The Vietnam Veterans Memorial is a national monument in Washington, D.C., that was built to honor and remember the American soldiers who died or went missing in action during the Vietnam War. It was designed by Maya Lin, a then-21-year-old architecture student who won a national design competition in 1981. The memorial consists of two black granite walls that form a V-shape, with the names of over 58,000 fallen soldiers etched into the stone. The walls are polished to a high shine, which creates a reflective effect, allowing visitors to see their own reflections while reading the names of the fallen. The memorial also includes a bronze statue of three soldiers, which depicts American troops in Vietnam.
The Vietnam War was a controversial conflict that divided the country, and the soldiers who fought in it faced harsh criticism and often returned home to an unwelcoming society. The Vietnam Veterans Memorial was created to acknowledge their sacrifice and service and to provide a place for healing and reflection for those who were affected by the war. It has become one of the most visited memorials in the country, with over 3 million visitors annually.
Why should you go?
To pay your respects. The Vietnam Veterans Memorial is a solemn and moving tribute to the soldiers who gave their lives during the war. Visiting the memorial is an opportunity to honor their sacrifice and show gratitude for their service.
To learn about history.
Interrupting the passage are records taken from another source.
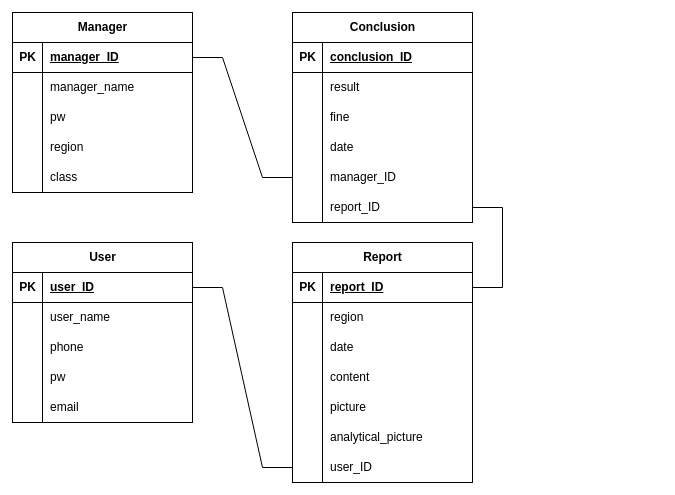
<!DOCTYPE html>
<html lang="en">
<head>
<meta charset="utf-8">
<title>Entity relationship diagram</title>
<style>
:root { --ink: #000; --paper: #fff; --row: 30px; }
* { box-sizing: border-box; margin: 0; padding: 0; }
html, body { width: 675px; height: 495px; overflow: hidden; background: var(--paper); }
.diagram {
  position: relative; width: 675px; height: 495px; overflow: hidden;
  color: var(--ink); font: 12px/29px "Liberation Sans", Arial, sans-serif;
}
.entity {
  position: absolute; width: 181px; display: flex; flex-direction: column;
  border: 1px solid var(--ink); background: var(--paper);
}
.manager { left: 12px; top: 12px; height: 181px; }
.conclusion { left: 292px; top: 12px; height: 211px; }
.user { left: 12px; top: 242px; height: 181px; }
.report { left: 292px; top: 242px; height: 241px; }
.entity h2 {
  flex: none; height: var(--row); border-bottom: 1px solid var(--ink);
  font-size: 12px; font-weight: 700; text-align: center;
}
.fields { flex: 1; min-height: 0; list-style: none; display: flex; flex-direction: column; }
.fields li { flex: none; display: grid; grid-template-columns: 30px 1fr; height: var(--row); }
.fields li:last-child { height: 29px; }
.key { border-right: 1px solid var(--ink); text-align: center; }
.name { padding-left: 7px; white-space: nowrap; }
.primary { border-bottom: 1px solid var(--ink); font-weight: 700; }
.primary .name { text-decoration: underline; }
.relations { position: absolute; inset: 0; fill: none; stroke: var(--ink); stroke-width: 1; }
</style>
</head>
<body>
<main class="diagram">
  <section class="entity manager">
    <h2>Manager</h2>
    <ul class="fields">
      <li class="primary"><span class="key">PK</span><span class="name">manager_ID</span></li>
      <li><span class="key"></span><span class="name">manager_name</span></li>
      <li><span class="key"></span><span class="name">pw</span></li>
      <li><span class="key"></span><span class="name">region</span></li>
      <li><span class="key"></span><span class="name">class</span></li>
    </ul>
  </section>

  <section class="entity conclusion">
    <h2>Conclusion</h2>
    <ul class="fields">
      <li class="primary"><span class="key">PK</span><span class="name">conclusion_ID</span></li>
      <li><span class="key"></span><span class="name">result</span></li>
      <li><span class="key"></span><span class="name">fine</span></li>
      <li><span class="key"></span><span class="name">date</span></li>
      <li><span class="key"></span><span class="name">manager_ID</span></li>
      <li><span class="key"></span><span class="name">report_ID</span></li>
    </ul>
  </section>

  <section class="entity user">
    <h2>User</h2>
    <ul class="fields">
      <li class="primary"><span class="key">PK</span><span class="name">user_ID</span></li>
      <li><span class="key"></span><span class="name">user_name</span></li>
      <li><span class="key"></span><span class="name">phone</span></li>
      <li><span class="key"></span><span class="name">pw</span></li>
      <li><span class="key"></span><span class="name">email</span></li>
    </ul>
  </section>

  <section class="entity report">
    <h2>Report</h2>
    <ul class="fields">
      <li class="primary"><span class="key">PK</span><span class="name">report_ID</span></li>
      <li><span class="key"></span><span class="name">region</span></li>
      <li><span class="key"></span><span class="name">date</span></li>
      <li><span class="key"></span><span class="name">content</span></li>
      <li><span class="key"></span><span class="name">picture</span></li>
      <li><span class="key"></span><span class="name">analytical_picture</span></li>
      <li><span class="key"></span><span class="name">user_ID</span></li>
    </ul>
  </section>

  <svg class="relations" width="675" height="495" viewBox="0 0 675 495" aria-hidden="true">
    <polyline points="192.5,57.5 222.5,57.5 262.5,177.5 292.5,177.5"/>
    <polyline points="472.5,207.5 502.5,207.5 502.5,287.5 472.5,287.5"/>
    <polyline points="192.5,287.5 222.5,287.5 262.5,467.5 292.5,467.5"/>
  </svg>
</main>
</body>
</html>
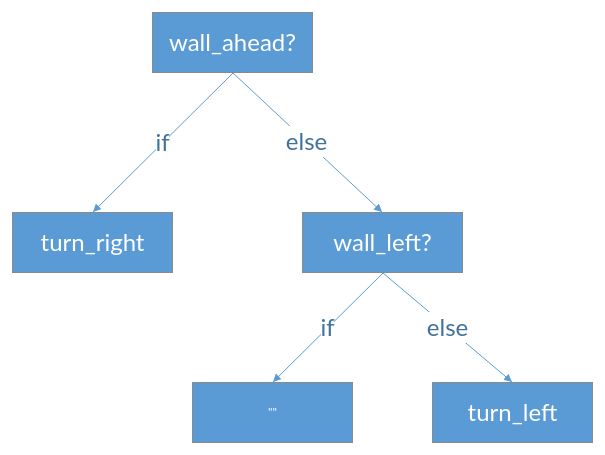
<!DOCTYPE html>
<html lang="en">
<head>
<meta charset="utf-8">
<title>Wall decision tree</title>
<style>
  :root {
    --paper: #ffffff;
    --node-fill: #5b9bd5;
    --node-border: #8a8a8a;
    --node-text: #ffffff;
    --edge: #5b9bd5;
    --label-text: #41719c;
  }
  * { box-sizing: border-box; }
  html, body { margin: 0; overflow: hidden; background: var(--paper); }
  .tree {
    position: relative;
    width: 605px;
    height: 455px;
    overflow: hidden;
    background: var(--paper);
    font: 400 24px/30px Lato, "Open Sans", sans-serif;
  }
  .edges { position: absolute; left: 0; top: 0; }
  .edges line { stroke: var(--edge); stroke-width: 1; }
  .edges marker path { fill: var(--edge); }
  .node, .label {
    position: absolute;
    display: flex;
    align-items: center;
    justify-content: center;
    white-space: nowrap;
  }
  .node {
    width: 161px;
    height: 61px;
    padding-bottom: 1px;
    border: 1px solid var(--node-border);
    background: var(--node-fill);
    color: var(--node-text);
  }
  .label {
    height: 31px;
    padding-bottom: 1px;
    background: var(--paper);
    color: var(--label-text);
  }
  .label-if { width: 13px; }
  .label-else { width: 41px; }

  .wall-ahead { left: 152px; top: 12px; }
  .turn-right { left: 12px; top: 212px; }
  .wall-left { left: 302px; top: 212px; }
  .empty { left: 192px; top: 382px; font-size: 12px; }
  .turn-left { left: 432px; top: 382px; }

  .ahead-if { left: 156px; top: 127px; }
  .ahead-else { left: 286px; top: 126px; }
  .left-if { left: 321px; top: 312px; }
  .left-else { left: 427px; top: 312px; }
</style>
</head>
<body>
<main class="tree">
  <svg class="edges" width="605" height="455" viewBox="0 0 605 455" aria-hidden="true">
    <defs>
      <marker id="arrow" markerUnits="userSpaceOnUse" markerWidth="8" markerHeight="8" refX="8" refY="4" orient="auto">
        <path d="M0 0L8 4L0 8Z"/>
      </marker>
    </defs>
    <g marker-end="url(#arrow)">
      <line x1="233" y1="73" x2="93" y2="212" marker-end="url(#arrow)"/>
      <line x1="233" y1="73" x2="382" y2="212" marker-end="url(#arrow)"/>
      <line x1="383" y1="273" x2="273" y2="382" marker-end="url(#arrow)"/>
      <line x1="383" y1="273" x2="512" y2="382" marker-end="url(#arrow)"/>
    </g>
  </svg>

  <div class="label label-if ahead-if">if</div>
  <div class="label label-else ahead-else">else</div>
  <div class="label label-if left-if">if</div>
  <div class="label label-else left-else">else</div>

  <div class="node wall-ahead">wall_ahead?</div>
  <div class="node turn-right">turn_right</div>
  <div class="node wall-left">wall_left?</div>
  <div class="node empty">""</div>
  <div class="node turn-left">turn_left</div>
</main>
</body>
</html>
The Vietnam War was a pivotal moment in American history, and the memorial provides a powerful reminder of its impact. Reading the names on the wall can help visitors gain a deeper understanding of the human cost of war and the sacrifices made by soldiers and their families.
To experience the design. Maya Lin's design for the memorial is unique and thought-provoking. The reflective quality of the polished granite and the placement of the names create a powerful emotional effect that is unlike any other memorial.
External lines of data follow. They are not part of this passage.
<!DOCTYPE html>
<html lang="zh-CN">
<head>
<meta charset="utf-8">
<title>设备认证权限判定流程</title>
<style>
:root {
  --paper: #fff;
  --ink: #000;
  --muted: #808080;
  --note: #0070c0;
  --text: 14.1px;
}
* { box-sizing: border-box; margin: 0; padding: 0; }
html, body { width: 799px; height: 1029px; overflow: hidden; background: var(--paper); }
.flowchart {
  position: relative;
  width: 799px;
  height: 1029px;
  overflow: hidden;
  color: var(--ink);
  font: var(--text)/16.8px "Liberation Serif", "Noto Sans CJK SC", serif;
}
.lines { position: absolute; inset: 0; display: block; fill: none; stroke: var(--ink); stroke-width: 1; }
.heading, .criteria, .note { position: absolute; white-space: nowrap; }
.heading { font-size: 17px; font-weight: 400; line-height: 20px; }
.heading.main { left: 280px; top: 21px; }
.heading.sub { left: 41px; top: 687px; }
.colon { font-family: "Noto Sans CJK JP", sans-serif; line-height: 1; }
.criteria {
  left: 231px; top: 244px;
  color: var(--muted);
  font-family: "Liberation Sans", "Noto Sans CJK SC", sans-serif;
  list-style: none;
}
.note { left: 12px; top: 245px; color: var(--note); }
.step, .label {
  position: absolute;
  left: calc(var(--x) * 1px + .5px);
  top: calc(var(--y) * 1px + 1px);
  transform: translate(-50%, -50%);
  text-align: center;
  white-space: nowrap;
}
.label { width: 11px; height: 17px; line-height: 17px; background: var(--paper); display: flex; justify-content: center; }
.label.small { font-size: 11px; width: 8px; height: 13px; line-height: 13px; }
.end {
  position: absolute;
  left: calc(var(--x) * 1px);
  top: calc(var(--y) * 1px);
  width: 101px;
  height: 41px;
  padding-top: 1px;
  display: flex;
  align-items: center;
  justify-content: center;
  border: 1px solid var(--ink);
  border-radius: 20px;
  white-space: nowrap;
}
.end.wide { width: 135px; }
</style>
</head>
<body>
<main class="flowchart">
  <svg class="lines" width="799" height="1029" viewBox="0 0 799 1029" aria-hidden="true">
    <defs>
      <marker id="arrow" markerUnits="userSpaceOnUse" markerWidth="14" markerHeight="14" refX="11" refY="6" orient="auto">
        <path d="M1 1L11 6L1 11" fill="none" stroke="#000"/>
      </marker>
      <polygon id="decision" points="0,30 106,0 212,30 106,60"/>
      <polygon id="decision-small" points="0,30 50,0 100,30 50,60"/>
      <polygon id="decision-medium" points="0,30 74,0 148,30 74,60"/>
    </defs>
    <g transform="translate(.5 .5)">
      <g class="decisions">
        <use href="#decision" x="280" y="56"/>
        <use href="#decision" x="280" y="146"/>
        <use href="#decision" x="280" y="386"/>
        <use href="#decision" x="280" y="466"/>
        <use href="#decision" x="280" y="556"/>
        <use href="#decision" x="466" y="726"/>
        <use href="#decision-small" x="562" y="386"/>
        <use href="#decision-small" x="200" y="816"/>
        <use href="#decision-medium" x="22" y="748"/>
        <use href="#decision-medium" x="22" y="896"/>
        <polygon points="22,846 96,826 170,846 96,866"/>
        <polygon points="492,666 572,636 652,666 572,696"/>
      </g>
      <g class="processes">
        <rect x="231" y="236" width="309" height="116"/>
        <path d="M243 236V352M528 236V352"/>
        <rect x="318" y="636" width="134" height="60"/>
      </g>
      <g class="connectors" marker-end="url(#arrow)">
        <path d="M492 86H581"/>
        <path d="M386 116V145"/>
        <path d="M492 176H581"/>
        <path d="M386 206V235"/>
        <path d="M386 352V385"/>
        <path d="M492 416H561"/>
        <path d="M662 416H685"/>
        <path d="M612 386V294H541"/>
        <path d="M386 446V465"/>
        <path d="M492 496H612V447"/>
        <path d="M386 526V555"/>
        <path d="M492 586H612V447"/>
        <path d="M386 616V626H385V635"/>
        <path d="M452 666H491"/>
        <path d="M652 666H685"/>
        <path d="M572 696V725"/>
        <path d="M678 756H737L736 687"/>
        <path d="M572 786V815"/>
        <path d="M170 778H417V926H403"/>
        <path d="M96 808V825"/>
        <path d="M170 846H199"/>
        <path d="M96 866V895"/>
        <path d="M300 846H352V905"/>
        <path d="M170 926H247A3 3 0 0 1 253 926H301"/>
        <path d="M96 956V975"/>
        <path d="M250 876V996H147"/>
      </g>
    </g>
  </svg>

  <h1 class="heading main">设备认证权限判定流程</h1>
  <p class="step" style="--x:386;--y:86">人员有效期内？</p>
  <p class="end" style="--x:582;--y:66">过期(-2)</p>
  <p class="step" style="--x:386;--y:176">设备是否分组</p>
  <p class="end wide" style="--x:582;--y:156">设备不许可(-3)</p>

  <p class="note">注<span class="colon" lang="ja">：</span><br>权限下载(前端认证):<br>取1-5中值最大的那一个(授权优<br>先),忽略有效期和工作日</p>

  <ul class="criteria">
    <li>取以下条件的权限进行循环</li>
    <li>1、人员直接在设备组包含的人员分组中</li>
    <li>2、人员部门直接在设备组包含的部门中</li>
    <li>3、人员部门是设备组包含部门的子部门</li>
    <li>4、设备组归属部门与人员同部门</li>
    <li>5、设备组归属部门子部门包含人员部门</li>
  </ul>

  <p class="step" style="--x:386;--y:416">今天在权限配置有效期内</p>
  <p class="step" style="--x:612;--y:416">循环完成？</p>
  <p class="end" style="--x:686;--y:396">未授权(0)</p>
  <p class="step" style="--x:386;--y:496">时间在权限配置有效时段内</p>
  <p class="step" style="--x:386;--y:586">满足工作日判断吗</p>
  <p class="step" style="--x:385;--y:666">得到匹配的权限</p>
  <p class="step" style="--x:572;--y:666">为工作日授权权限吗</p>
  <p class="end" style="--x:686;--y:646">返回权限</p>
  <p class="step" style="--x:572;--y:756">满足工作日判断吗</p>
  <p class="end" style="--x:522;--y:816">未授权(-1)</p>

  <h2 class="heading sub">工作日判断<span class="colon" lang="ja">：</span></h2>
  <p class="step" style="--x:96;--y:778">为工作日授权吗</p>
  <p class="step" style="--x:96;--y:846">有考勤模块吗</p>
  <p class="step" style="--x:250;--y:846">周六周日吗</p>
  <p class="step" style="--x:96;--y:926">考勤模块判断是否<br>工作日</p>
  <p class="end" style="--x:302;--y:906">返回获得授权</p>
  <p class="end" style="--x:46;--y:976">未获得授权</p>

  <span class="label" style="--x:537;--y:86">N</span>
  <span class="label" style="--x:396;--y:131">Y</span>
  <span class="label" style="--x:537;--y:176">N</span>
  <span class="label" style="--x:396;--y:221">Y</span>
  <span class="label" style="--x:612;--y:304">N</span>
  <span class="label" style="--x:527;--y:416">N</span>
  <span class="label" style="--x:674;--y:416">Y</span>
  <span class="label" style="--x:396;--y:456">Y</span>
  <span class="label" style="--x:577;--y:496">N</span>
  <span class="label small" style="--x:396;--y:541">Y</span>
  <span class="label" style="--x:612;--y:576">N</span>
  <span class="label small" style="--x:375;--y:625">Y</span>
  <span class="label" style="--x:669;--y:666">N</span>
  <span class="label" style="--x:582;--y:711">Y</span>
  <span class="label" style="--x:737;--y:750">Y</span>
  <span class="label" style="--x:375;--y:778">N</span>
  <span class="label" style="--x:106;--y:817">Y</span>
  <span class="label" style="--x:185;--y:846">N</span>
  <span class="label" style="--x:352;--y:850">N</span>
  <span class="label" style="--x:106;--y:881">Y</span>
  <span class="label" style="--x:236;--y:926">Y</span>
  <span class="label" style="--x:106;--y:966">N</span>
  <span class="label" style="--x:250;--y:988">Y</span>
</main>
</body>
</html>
To find healing. For many veterans and their families, visiting the Vietnam Veterans Memorial can be a cathartic and healing experience. The wall provides a space for reflection and remembrance, and many visitors find a sense of closure or peace after visiting.
To see the bronze statue. The bronze statue of three soldiers is a poignant addition to the memorial. It depicts the realities of war and the brotherhood that develops among soldiers.
To connect with others. The Vietnam Veterans Memorial is a place where people from all walks of life come together to remember and honor the fallen. Visiting the memorial can be a chance to connect with others who have been impacted by the war and share in a sense of community and remembrance.
To experience the National Mall. The Vietnam Veterans Memorial is located in Constitution Gardens within the boundaries of the National Mall, which is also home to many other national monuments and museums. Visiting the memorial can be a part of a larger trip to the city and an opportunity to experience the history and culture of the United States.
Best places to visit near Vietnam Veterans Memorial
Lincoln Memorial. Located directly west of the Vietnam Veterans Memorial, the Lincoln Memorial is a must-visit destination for history and architecture buffs. This iconic monument was built in the form of a neoclassical temple to honor the 16th President of the United States.
Korean War Veterans Memorial. This memorial is situated a few steps from the Vietnam Veterans Memorial and honors those who served in the Korean War. The memorial features 19 larger-than-life stainless steel statues of soldiers.
National World War II Memorial. This memorial is located just a short walk from the Vietnam Veterans Memorial. This impressive monument honors the 16 million people who served in the armed forces during World War II.
National Mall. This two-mile stretch of land is home to many of the most famous monuments and museums in Washington, D.C. In addition to the memorials already mentioned, it also houses the Washington Monument and the Smithsonian museums.
Smithsonian National Museum of American History. This museum is located just a short walk from the Vietnam Veterans Memorial and is home to many artifacts that tell the story of American history, including the Star-Spangled Banner and the original First Ladies' inaugural gowns.
United States Capitol. Located a few blocks east of the Vietnam Veterans Memorial, this historic building is home to the legislative branch of the U.S. government. You can take a guided tour to learn more about the history of this important institution.
Tidal Basin. This large body of water is situated just south of the National Mall. You can walk or bike around the Tidal Basin and enjoy the scenic views of the water and the surrounding cherry blossom trees.
Arlington National Cemetery. This cemetery is located across the Potomac River from the Vietnam Veterans Memorial and is the final resting place for many U.S. service members, including those who served in the Vietnam War. You can take a guided tour and pay your respects at the various memorials and gravesites.
What are the most interesting and unique facts about the Vietnam Veterans Memorial?
The monument's design was chosen from 1,421 entries.
The Vietnam Veterans Memorial Wall inspired over 60 songs, including "More Than a Name on the Wall" (1989) by The Statler Brothers, "The Big Parade" (1989) by 10,000 Maniacs, and "Civil War" (1991) by Guns N' Roses.